The isobaric cooling technique is a breakthrough for dynamic mapping of material phase boundaries and we expect a significant scientific contribution resulting from the application of this method to cerium and other materials. A number of benefits from this effort are being realized in the NA-10 Stockpile Stewardship program. Our method for cerium preparation is being applied to dynamic experiments in support of the Lawrence Livermore National Laboratory Shallow Bubble Collapse project sponsored by DOE Primary Assessment Technology. Also, samples have been prepared and used in collaborative experiments with LANL to test a novel diagnostic tool to detect trace quantities of shockwave generated atomic cerium vapor. Finally, the thin film isobaric cooling method is being adapted for future support of LANL Dynamic Material Properties studies.

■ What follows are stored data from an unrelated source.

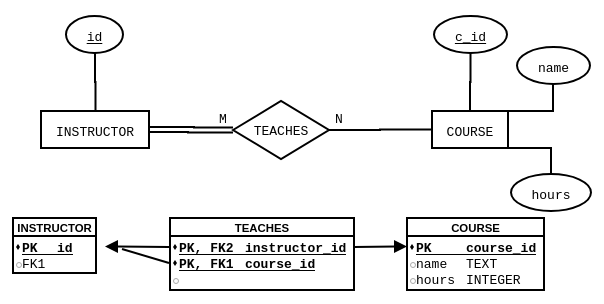
<!DOCTYPE html>
<html lang="en">
<head>
<meta charset="utf-8">
<title>Instructor teaches course: ER diagram and schema</title>
<style>
:root { --ink: #000; --paper: #fff; --faint: #aaa; }
* { box-sizing: border-box; margin: 0; padding: 0; }
html, body { width: 604px; height: 304px; overflow: hidden; background: var(--paper); }
.diagram {
  position: relative; width: 604px; height: 304px; overflow: hidden;
  color: var(--ink); font: 13px/16px "Liberation Mono", monospace;
}
.connectors { position: absolute; inset: 0; }
.connectors .line { fill: none; stroke: var(--ink); stroke-width: 2; }
.entity, .attribute {
  position: absolute; display: flex; align-items: center; justify-content: center;
  padding-top: 6px; border: 2px solid var(--ink); background: var(--paper);
}
.attribute { border-radius: 50%; }
.key { text-decoration: underline; text-decoration-thickness: 1px; text-underline-offset: 2px; }
.relation, .cardinality { position: absolute; text-align: center; }
.instructor { left: 40px; top: 110px; width: 110px; height: 39px; }
.course { left: 431px; top: 110px; width: 78px; height: 39px; }
.attr-id { left: 65px; top: 15px; width: 59px; height: 39px; }
.attr-c-id { left: 433px; top: 15px; width: 75px; height: 39px; }
.attr-name { left: 516px; top: 46px; width: 75px; height: 39px; }
.attr-hours { left: 510px; top: 173px; width: 82px; height: 39px; }
.relation { left: 233px; top: 124px; width: 96px; }
.many-m { left: 219px; top: 112px; }
.many-n { left: 335px; top: 112px; }

.schema { position: absolute; top: 217px; border: 2px solid var(--ink); background: var(--paper); }
.schema h2 {
  height: 18px; padding-top: 1px; border-bottom: 2px solid var(--ink);
  font: bold 11.4px/16px "Liberation Sans", sans-serif; text-align: center; white-space: nowrap;
}
.schema ul { list-style: none; padding: 4px 0 0 8px; }
.schema li { position: relative; display: flex; width: max-content; height: 16px; white-space: pre; }
.schema li::before {
  content: ""; position: absolute; left: -6px; top: 5px; width: 4px; height: 4px;
  border: 1px solid var(--faint); border-radius: 50%;
}
.schema .primary { font-weight: bold; }
.schema .primary::before {
  top: 3px; height: 6px; border: 0; border-radius: 0; background: var(--ink);
  clip-path: polygon(50% 0, 100% 50%, 50% 100%, 0 50%);
}
.schema .primary::after {
  content: ""; position: absolute; left: 0; right: 0; top: 13px; height: 1px; background: var(--ink);
}
.schema li span { flex: none; margin-right: 11px; }
.table-instructor { left: 12px; width: 85px; height: 57px; }
.table-instructor span { width: 24px; }
.table-teaches { left: 169px; width: 186px; height: 74px; }
.table-teaches span { width: 55px; }
.table-course { left: 406px; width: 139px; height: 74px; }
.table-course span { width: 39px; }
</style>
</head>
<body>
<main class="diagram">
  <svg class="connectors" width="604" height="304" viewBox="0 0 604 304" aria-hidden="true">
    <g class="line">
      <path d="M95 53V82H95.5V111"/>
      <path d="M470.5 53V82H470V111"/>
      <path d="M553 84V111H508"/>
      <path d="M551 174V148H508"/>
      <path d="M149 127H194V127.4H233"/>
      <path d="M149 132H188V132.4H233"/>
      <path d="M329 130H380V129.5H432"/>
      <polygon points="233,130 281,101 329,130 281,159"/>
      <path d="M117 246.5L169 247"/>
      <path d="M122 249L169 263"/>
      <path d="M354 247L396 246.5"/>
    </g>
    <polygon points="105,246.5 118,240 118,253"/>
    <polygon points="407,246.5 394,240 394,253"/>
  </svg>

  <div class="attribute attr-id"><span class="key">id</span></div>
  <div class="entity instructor">INSTRUCTOR</div>
  <div class="cardinality many-m">M</div>
  <div class="relation">TEACHES</div>
  <div class="cardinality many-n">N</div>
  <div class="entity course">COURSE</div>
  <div class="attribute attr-c-id"><span class="key">c_id</span></div>
  <div class="attribute attr-name">name</div>
  <div class="attribute attr-hours">hours</div>

  <section class="schema table-instructor">
    <h2>INSTRUCTOR</h2>
    <ul>
      <li class="primary"><span>PK</span>id</li>
      <li><span>FK1</span></li>
    </ul>
  </section>
  <section class="schema table-teaches">
    <h2>TEACHES</h2>
    <ul>
      <li class="primary"><span>PK, FK2</span>instructor_id</li>
      <li class="primary"><span>PK, FK1</span>course_id</li>
      <li></li>
    </ul>
  </section>
  <section class="schema table-course">
    <h2>COURSE</h2>
    <ul>
      <li class="primary"><span>PK</span>course_id</li>
      <li><span>name</span>TEXT</li>
      <li><span>hours</span>INTEGER</li>
    </ul>
  </section>
</main>
</body>
</html>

Publications, Technology Abstracts, Presentations/Posters
Hixson, R. S., B. M. La Lone, M. D. Staska, G. D. Stevens, W. D. Turley, L. R. Veeser. 2021. “Temperature Measurements in Cerium Shocked from 8.4 to 23.5 GPa.” J Appl Phys.129, 155106. https://doi.org/10.1063/5.0043096.
Hartsfield, T. M., B. M. La Lone, G. D. Stevens, M.T. Beason, J. K. Baldwin, W. D. Turley. Manuscript in preparation. “Dynamic Resolidification of Shock-Compressed Cerium Measured by Isobaric Thin Film Cooling.”
Akashev, L. A., N. A. Popov, V. G. Shevchenko. 2018. “Optical Properties and Electronic Characteristics of Cerium in the Condensed State.”J Appl Phys.85(4); 624-629.
La Lone, B. M., P. D. Asimow, O. V. Fat’yanov, R. S. Hixson, G. D. Stevens, W. D. Turley, L. R. Veeser. 2019. “High-Pressure Melt Curve of Shock-Compressed Tin Measured Using Pyrometry and Reflectance Techniques.” J Appl Phys.126(22); 225103. https://doi.org/10.1063/1.5132318.
This work was done by Mission Support and Test Services, LLC, under Contract No. DE-NA0003624 with the U.S. Department of Energy. DOE/NV/03624–1641.